[Provided data Boundary: Start]

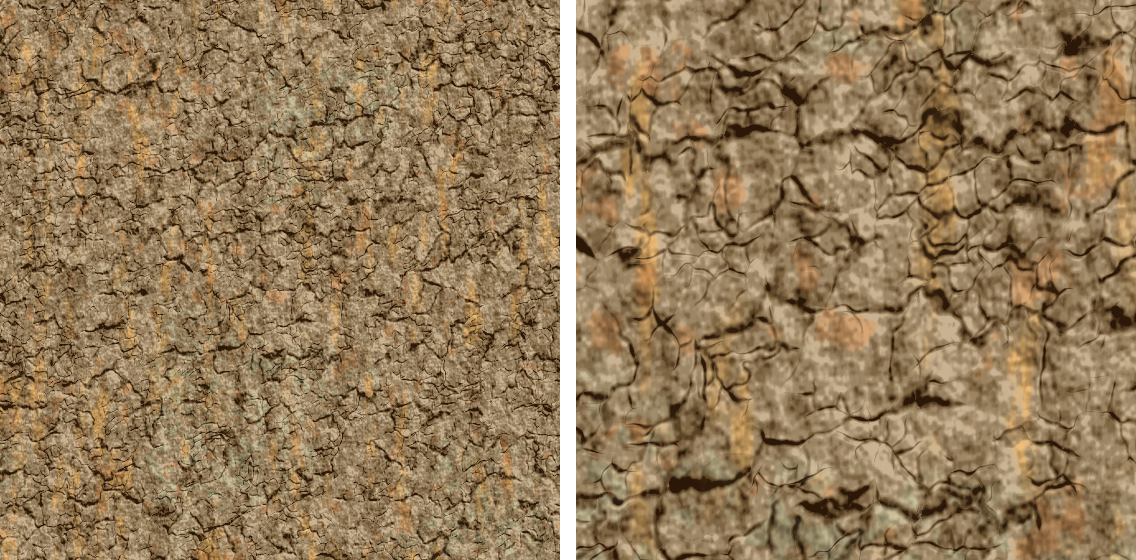
Left: the whole. Right: its middle third, enlarged.
This texture is drawn by a three.js fragment shader. Its source:

```glsl
// Weathered tree bark: small ragged plates split by thin dark cracks, with
// narrow ochre vertical streaks, rust flakes and traces of pale lichen. Warped
// Voronoi borders and fractal noise form a height field lit from the upper right.

varying vec2 vUv;

const vec3 CRACK = vec3(0.17, 0.09, 0.03);
const vec3 DEEP = vec3(0.36, 0.27, 0.15);
const vec3 SHADE = vec3(0.50, 0.40, 0.27);
const vec3 BARK = vec3(0.61, 0.52, 0.39);
const vec3 PALE = vec3(0.79, 0.70, 0.57);
const vec3 OCHRE = vec3(0.77, 0.58, 0.32);
const vec3 RUST = vec3(0.70, 0.45, 0.24);
const vec3 LICHEN = vec3(0.63, 0.64, 0.51);

float hash(vec2 p) {
  vec3 q = fract(p.xyx * 0.1031);
  q += dot(q, q.yzx + 33.33);
  return fract((q.x + q.y) * q.z);
}

vec2 hash2(vec2 p) {
  return vec2(hash(p), hash(p + 71.7));
}

float noise(vec2 p) {
  vec2 cell = floor(p);
  vec2 f = fract(p);
  f = f * f * (3.0 - 2.0 * f);
  float low = mix(hash(cell), hash(cell + vec2(1.0, 0.0)), f.x);
  float high = mix(hash(cell + vec2(0.0, 1.0)), hash(cell + 1.0), f.x);
  return mix(low, high, f.y);
}

float fbm(vec2 p) {
  float sum = 0.0;
  float amplitude = 0.53;
  for (int i = 0; i < 4; i++) {
    sum += amplitude * noise(p);
    p = mat2(1.6, 1.2, -1.2, 1.6) * p + 17.3;
    amplitude *= 0.5;
  }
  return sum;
}

// Voronoi plates: x = distance to border, y = plate value, z = border levelness
vec3 plates(vec2 p) {
  vec2 cell = floor(p);
  vec2 nearest = vec2(8.0);
  vec2 owner = cell;
  for (int y = -1; y <= 1; y++) {
    for (int x = -1; x <= 1; x++) {
      vec2 id = cell + vec2(float(x), float(y));
      vec2 r = id + 0.1 + 0.8 * hash2(id) - p;
      if (dot(r, r) < dot(nearest, nearest)) {
        nearest = r;
        owner = id;
      }
    }
  }
  vec2 border = vec2(8.0, 0.0);
  for (int y = -1; y <= 1; y++) {
    for (int x = -1; x <= 1; x++) {
      vec2 id = cell + vec2(float(x), float(y));
      vec2 r = id + 0.1 + 0.8 * hash2(id) - p;
      vec2 gap = r - nearest;
      if (dot(gap, gap) > 0.0001) {
        vec2 normal = normalize(gap);
        float d = dot(0.5 * (r + nearest), normal);
        if (d < border.x) border = vec2(d, abs(normal.y));
      }
    }
  }
  return vec3(border.x, hash(owner + 5.5), border.y);
}

// Crack depth along a plate border; level cracks are the deepest
float crack(vec3 plate, float width) {
  float line = 1.0 - smoothstep(0.0, width + 0.02, plate.x);
  return line * mix(0.45, 1.0, plate.z) * smoothstep(0.0, 0.06, width);
}

// x = rough surface, y = crack depth, z = plate brightness
vec3 surface(vec2 p) {
  vec2 warp = vec2(fbm(p * vec2(26.0, 20.0)), fbm(p * vec2(24.0, 28.0) + 40.0)) - 0.5;
  vec2 ragged = vec2(noise(p * 120.0), noise(p * 120.0 + 31.0)) - 0.5;
  vec2 q = p + 0.034 * warp + 0.006 * ragged;
  q.x -= 0.25 * q.y;
  vec3 large = plates(q * vec2(27.0, 19.0));
  vec3 small = plates(q * vec2(58.0, 50.0) + 9.0);
  float cracks = crack(large, 0.12 * smoothstep(0.3, 0.8, noise(p * 33.0 + 3.0)));
  cracks = max(cracks, 0.75 * crack(small, 0.14 * smoothstep(0.35, 0.85, noise(p * 42.0 + 60.0))));
  // Slanted fissures, broken into short runs
  float fissure = 1.0 - smoothstep(0.0, 0.036, abs(noise(q * vec2(15.0, 9.0) + 20.0) - 0.5));
  cracks = max(cracks, 0.9 * fissure * smoothstep(0.56, 0.8, noise(p * 25.0 + 80.0)));
  float plateTone = 0.14 * (large.y - 0.5) + 0.13 * (small.y - 0.5);
  return vec3(fbm(p * vec2(88.0, 58.0)), cracks, plateTone);
}

vec3 barkRamp(float tone) {
  vec3 color = mix(CRACK, DEEP, smoothstep(0.0, 0.2, tone));
  color = mix(color, SHADE, smoothstep(0.2, 0.4, tone));
  color = mix(color, BARK, smoothstep(0.4, 0.6, tone));
  return mix(color, PALE, smoothstep(0.6, 0.92, tone));
}

void main() {
  vec2 p = vUv;
  vec3 here = surface(p);
  vec3 lit = surface(p + vec2(0.0014, 0.0028));
  float relief = 1.1 * (here.x - lit.x) + 0.2 * (lit.y - here.y);

  // Fine grain, level striations and faint upright ribs
  float grain = 0.36 * (noise(p * 340.0) - 0.5) + 0.24 * (noise(p * vec2(110.0, 290.0)) - 0.5);
  float ribs = 0.16 * (noise(p * vec2(75.0, 13.0) + 7.0) - 0.5);
  float tone = 0.605 + here.z + 0.5 * (here.x - 0.5) + grain + ribs + relief - 0.5 * here.y;
  vec3 color = barkRamp(tone);

  // Coloured growths keep the light and dark of the bark below
  float light = clamp(0.52 + 0.78 * tone, 0.25, 1.3);
  float wander = 1.2 * fbm(p * vec2(14.0, 18.0));
  float streak = smoothstep(0.62, 0.88, noise(vec2(p.x * 52.0 + wander, p.y * 7.0)));
  streak *= smoothstep(0.34, 0.6, fbm(p * vec2(95.0, 35.0) + 11.0));
  float rust = smoothstep(0.66, 0.74, fbm(p * vec2(40.0, 32.0) + 50.0));
  float lichen = smoothstep(0.62, 0.85, noise(p * 6.0 + 14.0)) * smoothstep(0.52, 0.62, fbm(p * 75.0 + 90.0));
  float exposed = 1.0 - 0.85 * here.y;
  color = mix(color, OCHRE * light, 0.75 * streak * exposed);
  color = mix(color, RUST * light, 0.45 * rust * exposed);
  color = mix(color, LICHEN * light, 0.5 * lichen * exposed);
  gl_FragColor = vec4(color, 1.0);
}
```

[Provided data Boundary: End]

**Exercise aim**: The data above must be given again in full and unaltered, minus its images.

**Answer space**:
Left: the whole. Right: its middle third, enlarged.
This texture is drawn by a three.js fragment shader. Its source:

```glsl
// Weathered tree bark: small ragged plates split by thin dark cracks, with
// narrow ochre vertical streaks, rust flakes and traces of pale lichen. Warped
// Voronoi borders and fractal noise form a height field lit from the upper right.

varying vec2 vUv;

const vec3 CRACK = vec3(0.17, 0.09, 0.03);
const vec3 DEEP = vec3(0.36, 0.27, 0.15);
const vec3 SHADE = vec3(0.50, 0.40, 0.27);
const vec3 BARK = vec3(0.61, 0.52, 0.39);
const vec3 PALE = vec3(0.79, 0.70, 0.57);
const vec3 OCHRE = vec3(0.77, 0.58, 0.32);
const vec3 RUST = vec3(0.70, 0.45, 0.24);
const vec3 LICHEN = vec3(0.63, 0.64, 0.51);

float hash(vec2 p) {
  vec3 q = fract(p.xyx * 0.1031);
  q += dot(q, q.yzx + 33.33);
  return fract((q.x + q.y) * q.z);
}

vec2 hash2(vec2 p) {
  return vec2(hash(p), hash(p + 71.7));
}

float noise(vec2 p) {
  vec2 cell = floor(p);
  vec2 f = fract(p);
  f = f * f * (3.0 - 2.0 * f);
  float low = mix(hash(cell), hash(cell + vec2(1.0, 0.0)), f.x);
  float high = mix(hash(cell + vec2(0.0, 1.0)), hash(cell + 1.0), f.x);
  return mix(low, high, f.y);
}

float fbm(vec2 p) {
  float sum = 0.0;
  float amplitude = 0.53;
  for (int i = 0; i < 4; i++) {
    sum += amplitude * noise(p);
    p = mat2(1.6, 1.2, -1.2, 1.6) * p + 17.3;
    amplitude *= 0.5;
  }
  return sum;
}

// Voronoi plates: x = distance to border, y = plate value, z = border levelness
vec3 plates(vec2 p) {
  vec2 cell = floor(p);
  vec2 nearest = vec2(8.0);
  vec2 owner = cell;
  for (int y = -1; y <= 1; y++) {
    for (int x = -1; x <= 1; x++) {
      vec2 id = cell + vec2(float(x), float(y));
      vec2 r = id + 0.1 + 0.8 * hash2(id) - p;
      if (dot(r, r) < dot(nearest, nearest)) {
        nearest = r;
        owner = id;
      }
    }
  }
  vec2 border = vec2(8.0, 0.0);
  for (int y = -1; y <= 1; y++) {
    for (int x = -1; x <= 1; x++) {
      vec2 id = cell + vec2(float(x), float(y));
      vec2 r = id + 0.1 + 0.8 * hash2(id) - p;
      vec2 gap = r - nearest;
      if (dot(gap, gap) > 0.0001) {
        vec2 normal = normalize(gap);
        float d = dot(0.5 * (r + nearest), normal);
        if (d < border.x) border = vec2(d, abs(normal.y));
      }
    }
  }
  return vec3(border.x, hash(owner + 5.5), border.y);
}

// Crack depth along a plate border; level cracks are the deepest
float crack(vec3 plate, float width) {
  float line = 1.0 - smoothstep(0.0, width + 0.02, plate.x);
  return line * mix(0.45, 1.0, plate.z) * smoothstep(0.0, 0.06, width);
}

// x = rough surface, y = crack depth, z = plate brightness
vec3 surface(vec2 p) {
  vec2 warp = vec2(fbm(p * vec2(26.0, 20.0)), fbm(p * vec2(24.0, 28.0) + 40.0)) - 0.5;
  vec2 ragged = vec2(noise(p * 120.0), noise(p * 120.0 + 31.0)) - 0.5;
  vec2 q = p + 0.034 * warp + 0.006 * ragged;
  q.x -= 0.25 * q.y;
  vec3 large = plates(q * vec2(27.0, 19.0));
  vec3 small = plates(q * vec2(58.0, 50.0) + 9.0);
  float cracks = crack(large, 0.12 * smoothstep(0.3, 0.8, noise(p * 33.0 + 3.0)));
  cracks = max(cracks, 0.75 * crack(small, 0.14 * smoothstep(0.35, 0.85, noise(p * 42.0 + 60.0))));
  // Slanted fissures, broken into short runs
  float fissure = 1.0 - smoothstep(0.0, 0.036, abs(noise(q * vec2(15.0, 9.0) + 20.0) - 0.5));
  cracks = max(cracks, 0.9 * fissure * smoothstep(0.56, 0.8, noise(p * 25.0 + 80.0)));
  float plateTone = 0.14 * (large.y - 0.5) + 0.13 * (small.y - 0.5);
  return vec3(fbm(p * vec2(88.0, 58.0)), cracks, plateTone);
}

vec3 barkRamp(float tone) {
  vec3 color = mix(CRACK, DEEP, smoothstep(0.0, 0.2, tone));
  color = mix(color, SHADE, smoothstep(0.2, 0.4, tone));
  color = mix(color, BARK, smoothstep(0.4, 0.6, tone));
  return mix(color, PALE, smoothstep(0.6, 0.92, tone));
}

void main() {
  vec2 p = vUv;
  vec3 here = surface(p);
  vec3 lit = surface(p + vec2(0.0014, 0.0028));
  float relief = 1.1 * (here.x - lit.x) + 0.2 * (lit.y - here.y);

  // Fine grain, level striations and faint upright ribs
  float grain = 0.36 * (noise(p * 340.0) - 0.5) + 0.24 * (noise(p * vec2(110.0, 290.0)) - 0.5);
  float ribs = 0.16 * (noise(p * vec2(75.0, 13.0) + 7.0) - 0.5);
  float tone = 0.605 + here.z + 0.5 * (here.x - 0.5) + grain + ribs + relief - 0.5 * here.y;
  vec3 color = barkRamp(tone);

  // Coloured growths keep the light and dark of the bark below
  float light = clamp(0.52 + 0.78 * tone, 0.25, 1.3);
  float wander = 1.2 * fbm(p * vec2(14.0, 18.0));
  float streak = smoothstep(0.62, 0.88, noise(vec2(p.x * 52.0 + wander, p.y * 7.0)));
  streak *= smoothstep(0.34, 0.6, fbm(p * vec2(95.0, 35.0) + 11.0));
  float rust = smoothstep(0.66, 0.74, fbm(p * vec2(40.0, 32.0) + 50.0));
  float lichen = smoothstep(0.62, 0.85, noise(p * 6.0 + 14.0)) * smoothstep(0.52, 0.62, fbm(p * 75.0 + 90.0));
  float exposed = 1.0 - 0.85 * here.y;
  color = mix(color, OCHRE * light, 0.75 * streak * exposed);
  color = mix(color, RUST * light, 0.45 * rust * exposed);
  color = mix(color, LICHEN * light, 0.5 * lichen * exposed);
  gl_FragColor = vec4(color, 1.0);
}
```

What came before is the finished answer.